[What you will do]
Exact copy, no pictures: take the lines of the listing below from the first through the one containing "32px; height: 20px;".
Records for this exercise: Begin
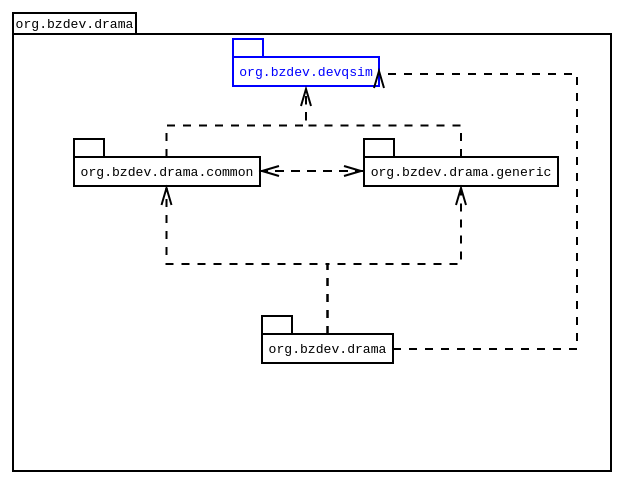
<!DOCTYPE html>
<html lang="en">
<head>
<meta charset="utf-8">
<title>Package diagram: org.bzdev.drama</title>
<style>
:root {
  --paper: #fff;
  --ink: #000;
  --external: #00f;
}
* { box-sizing: border-box; }
html, body { margin: 0; }
body {
  width: 624px;
  height: 484px;
  overflow: hidden;
  background: var(--paper);
}
.diagram {
  position: relative;
  width: 624px;
  height: 484px;
  color: var(--ink);
  font: 13.1px/16px "Liberation Mono", monospace;
  white-space: nowrap;
}
.package {
  position: absolute;
  display: flex;
  flex-direction: column;
  align-items: flex-start;
}
.tab, .body {
  display: flex;
  align-items: center;
  justify-content: center;
  border: 2px solid currentColor;
}
.tab { width: 32px; height: 20px; }
.body {
  width: 100%;
  height: 31px;
  margin-top: -2px;
  padding-top: 2px;
}
.external { left: 232px; top: 38px; width: 148px; color: var(--external); }
.common { left: 73px; top: 138px; width: 188px; }
.generic { left: 363px; top: 138px; width: 196px; }
.drama { left: 261px; top: 315px; width: 133px; }
.enclosing { left: 12px; top: 12px; width: 600px; }
.enclosing .tab { width: 125px; height: 23px; padding-top: 2px; }
.enclosing .body { height: 439px; }
.dependencies {
  position: absolute;
  inset: 0;
  fill: none;
  stroke: var(--ink);
  stroke-width: 2;
}
.lines { stroke-dasharray: 8 8; }
</style>
</head>
<body>
<main class="diagram">
  <section class="package enclosing">
    <div class="tab">org.bzdev.drama</div>
    <div class="body"></div>
  </section>
  <section class="package external">
    <div class="tab"></div>
    <div class="body">org.bzdev.devqsim</div>
  </section>
  <section class="package common">
    <div class="tab"></div>
    <div class="body">org.bzdev.drama.common</div>
  </section>
  <section class="package generic">
    <div class="tab"></div>
    <div class="body">org.bzdev.drama.generic</div>
  </section>
  <section class="package drama">
    <div class="tab"></div>
    <div class="body">org.bzdev.drama</div>
  </section>
  <svg class="dependencies" width="624" height="484" viewBox="0 0 624 484" role="img" aria-label="Dependencies between the packages">
    <defs>
      <path id="arrowhead" d="M-5 17 0 0 5 17"/>
    </defs>
    <g class="lines">
      <path d="M166.5 157V125.5H306V89"/>
      <path d="M461 157V125.5H306V89"/>
      <path d="M260 171H363"/>
      <path d="M363 171H260"/>
      <path d="M327.5 334V264H166.5V188"/>
      <path d="M327.5 334V264H461V188"/>
      <path d="M393 349H577V74H379"/>
    </g>
    <g class="arrowheads">
      <use href="#arrowhead" x="306" y="89"/>
      <use href="#arrowhead" x="379" y="71"/>
      <use href="#arrowhead" x="166.5" y="188"/>
      <use href="#arrowhead" x="461" y="188"/>
      <use href="#arrowhead" transform="translate(262 171) rotate(-90)"/>
      <use href="#arrowhead" transform="translate(361 171) rotate(90)"/>
    </g>
  </svg>
</main>
</body>
</html>
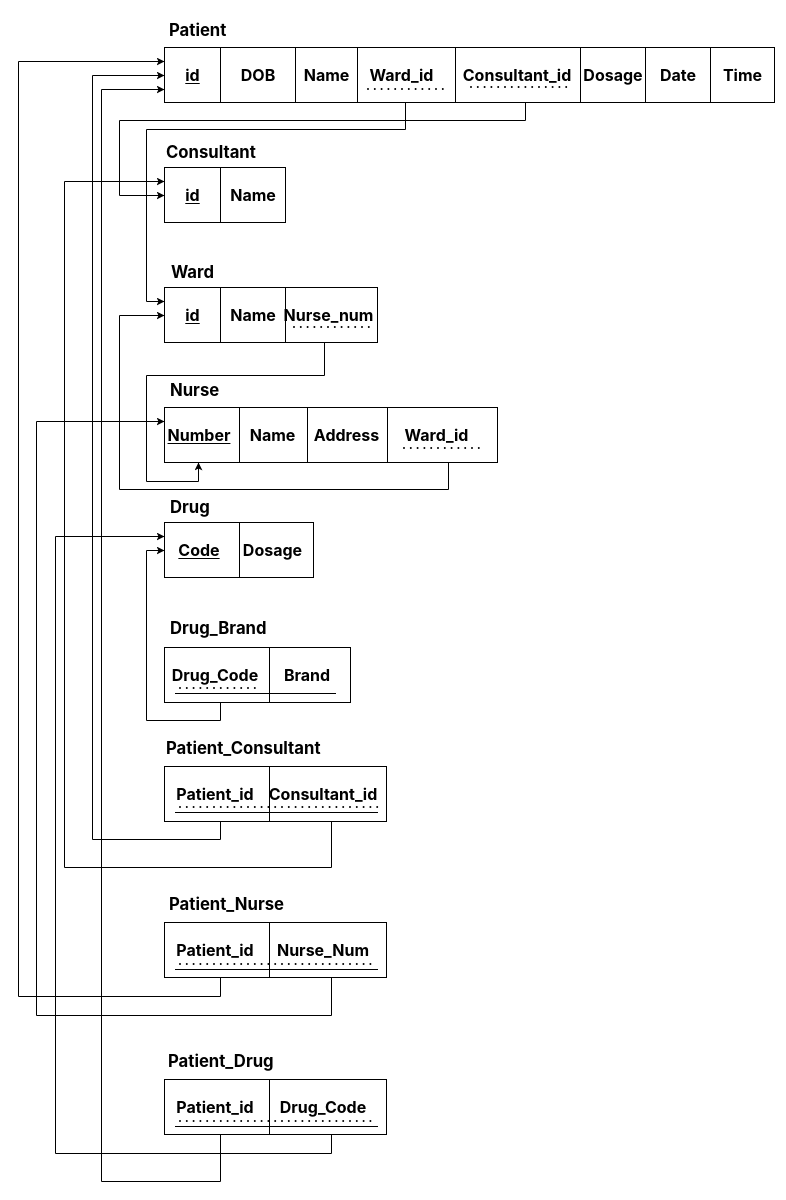
<!DOCTYPE html>
<html lang="en">
<head>
<meta charset="utf-8">
<title>Hospital relational schema</title>
<style>
:root { --ink: #000; --paper: #fff; }
* { box-sizing: border-box; margin: 0; padding: 0; }
html, body { width: 786px; height: 1200px; overflow: hidden; background: var(--paper); }
.schema { position: relative; width: 786px; height: 1200px; overflow: hidden; color: var(--ink); font-family: Inter, "Liberation Sans", sans-serif; font-weight: 700; }
.relation { position: absolute; left: 164px; top: var(--top); }
.relation h2 { position: absolute; left: var(--indent); top: var(--rise); font-size: 16.7px; line-height: 20px; font-weight: 700; white-space: nowrap; }
.columns { display: flex; height: 56px; list-style: none; border: 1px solid var(--ink); border-left: 0; width: max-content; }
.columns li { flex: none; width: var(--w); display: flex; align-items: center; justify-content: center; border-left: 1px solid var(--ink); font-size: 16px; line-height: 20px; white-space: nowrap; }
.columns span { position: relative; left: var(--nudge, 0); }
.key { text-decoration: underline; text-decoration-thickness: 1px; text-underline-offset: 2px; text-decoration-skip-ink: none; }
.lines { position: absolute; left: 0; top: 0; fill: none; stroke: var(--ink); }
.foreign { stroke-width: 2; stroke-linecap: round; stroke-dasharray: 0 6.8; }
.head { fill: var(--ink); stroke: none; }
</style>
</head>
<body>
<main class="schema">
  <section class="relation" style="--top:47px;--indent:5px;--rise:-27px">
    <h2>Patient</h2>
    <ul class="columns">
      <li style="--w:56px"><span class="key">id</span></li>
      <li style="--w:75px"><span>DOB</span></li>
      <li style="--w:62px"><span>Name</span></li>
      <li style="--w:98px;--nudge:-5px"><span>Ward_id</span></li>
      <li style="--w:125px;--nudge:-1px"><span>Consultant_id</span></li>
      <li style="--w:65px"><span>Dosage</span></li>
      <li style="--w:65px"><span>Date</span></li>
      <li style="--w:64px"><span>Time</span></li>
    </ul>
  </section>

  <section class="relation" style="--top:167px;--indent:2px;--rise:-25px">
    <h2>Consultant</h2>
    <ul class="columns">
      <li style="--w:56px"><span class="key">id</span></li>
      <li style="--w:65px"><span>Name</span></li>
    </ul>
  </section>

  <section class="relation" style="--top:287px;--indent:7px;--rise:-25px">
    <h2>Ward</h2>
    <ul class="columns">
      <li style="--w:56px"><span class="key">id</span></li>
      <li style="--w:65px"><span>Name</span></li>
      <li style="--w:92px;--nudge:-3px"><span>Nurse_num</span></li>
    </ul>
  </section>

  <section class="relation" style="--top:407px;--indent:6px;--rise:-27px">
    <h2>Nurse</h2>
    <ul class="columns">
      <li style="--w:75px;--nudge:-3px"><span class="key">Number</span></li>
      <li style="--w:68px;--nudge:-1px"><span>Name</span></li>
      <li style="--w:80px;--nudge:-1px"><span>Address</span></li>
      <li style="--w:110px;--nudge:-6px"><span>Ward_id</span></li>
    </ul>
  </section>

  <section class="relation" style="--top:522px;--indent:6px;--rise:-25px">
    <h2>Drug</h2>
    <ul class="columns">
      <li style="--w:75px;--nudge:-3px"><span class="key">Code</span></li>
      <li style="--w:74px;--nudge:-4px"><span>Dosage</span></li>
    </ul>
  </section>

  <section class="relation" style="--top:647px;--indent:6px;--rise:-29px">
    <h2>Drug_Brand</h2>
    <ul class="columns">
      <li style="--w:105px;--nudge:-2px"><span>Drug_Code</span></li>
      <li style="--w:81px;--nudge:-3px"><span>Brand</span></li>
    </ul>
  </section>

  <section class="relation" style="--top:766px;--indent:2px;--rise:-28px">
    <h2>Patient_Consultant</h2>
    <ul class="columns">
      <li style="--w:105px;--nudge:-2px"><span>Patient_id</span></li>
      <li style="--w:117px;--nudge:-5px"><span>Consultant_id</span></li>
    </ul>
  </section>

  <section class="relation" style="--top:922px;--indent:5px;--rise:-28px">
    <h2>Patient_Nurse</h2>
    <ul class="columns">
      <li style="--w:105px;--nudge:-2px"><span>Patient_id</span></li>
      <li style="--w:117px;--nudge:-5px"><span>Nurse_Num</span></li>
    </ul>
  </section>

  <section class="relation" style="--top:1079px;--indent:4px;--rise:-28px">
    <h2>Patient_Drug</h2>
    <ul class="columns">
      <li style="--w:105px;--nudge:-2px"><span>Patient_id</span></li>
      <li style="--w:117px;--nudge:-5px"><span>Drug_Code</span></li>
    </ul>
  </section>

  <svg class="lines" width="786" height="1200" viewBox="0 0 786 1200" aria-hidden="true">
    <defs>
      <marker id="arrow" viewBox="0 0 8 8" refX="8" refY="4" markerWidth="8" markerHeight="8" markerUnits="userSpaceOnUse" orient="auto">
        <path class="head" d="M0 0L8 4L0 8L2 4Z"/>
      </marker>
    </defs>
    <g class="references" transform="translate(.5 .5)" marker-end="none">
      <g style="marker-end:url(#arrow)">
        <path d="M405 102V129H146V301H164"/>
        <path d="M525 102V120H119V195H164"/>
        <path d="M324 342V375H146V481H198V462"/>
        <path d="M448 462V489H119V315H164"/>
        <path d="M220 702V720H146V550H164"/>
        <path d="M220 821V839H92V75H164"/>
        <path d="M331 821V867H64V181H164"/>
        <path d="M220 977V996H18V61H164"/>
        <path d="M331 977V1015H36V421H164"/>
        <path d="M220 1134V1181H101V89H164"/>
        <path d="M331 1134V1153H55V536H164"/>
      </g>
    </g>
    <g class="composite-keys" transform="translate(0 .5)">
      <path d="M175 693H336"/>
      <path d="M175 812H378"/>
      <path d="M175 969H378"/>
      <path d="M175 1126H378"/>
    </g>
    <g class="foreign">
      <path d="M368 89H443"/>
      <path d="M471 87H569"/>
      <path d="M294 327H369"/>
      <path d="M404 448H479"/>
      <path d="M180 688H256"/>
      <path d="M180 807H381"/>
      <path d="M180 964H375"/>
      <path d="M180 1121H375"/>
    </g>
  </svg>
</main>
</body>
</html>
Records for this exercise: End
[Answer to this problem]
<!DOCTYPE html>
<html lang="en">
<head>
<meta charset="utf-8">
<title>Package diagram: org.bzdev.drama</title>
<style>
:root {
  --paper: #fff;
  --ink: #000;
  --external: #00f;
}
* { box-sizing: border-box; }
html, body { margin: 0; }
body {
  width: 624px;
  height: 484px;
  overflow: hidden;
  background: var(--paper);
}
.diagram {
  position: relative;
  width: 624px;
  height: 484px;
  color: var(--ink);
  font: 13.1px/16px "Liberation Mono", monospace;
  white-space: nowrap;
}
.package {
  position: absolute;
  display: flex;
  flex-direction: column;
  align-items: flex-start;
}
.tab, .body {
  display: flex;
  align-items: center;
  justify-content: center;
  border: 2px solid currentColor;
}
.tab { width: 32px; height: 20px; }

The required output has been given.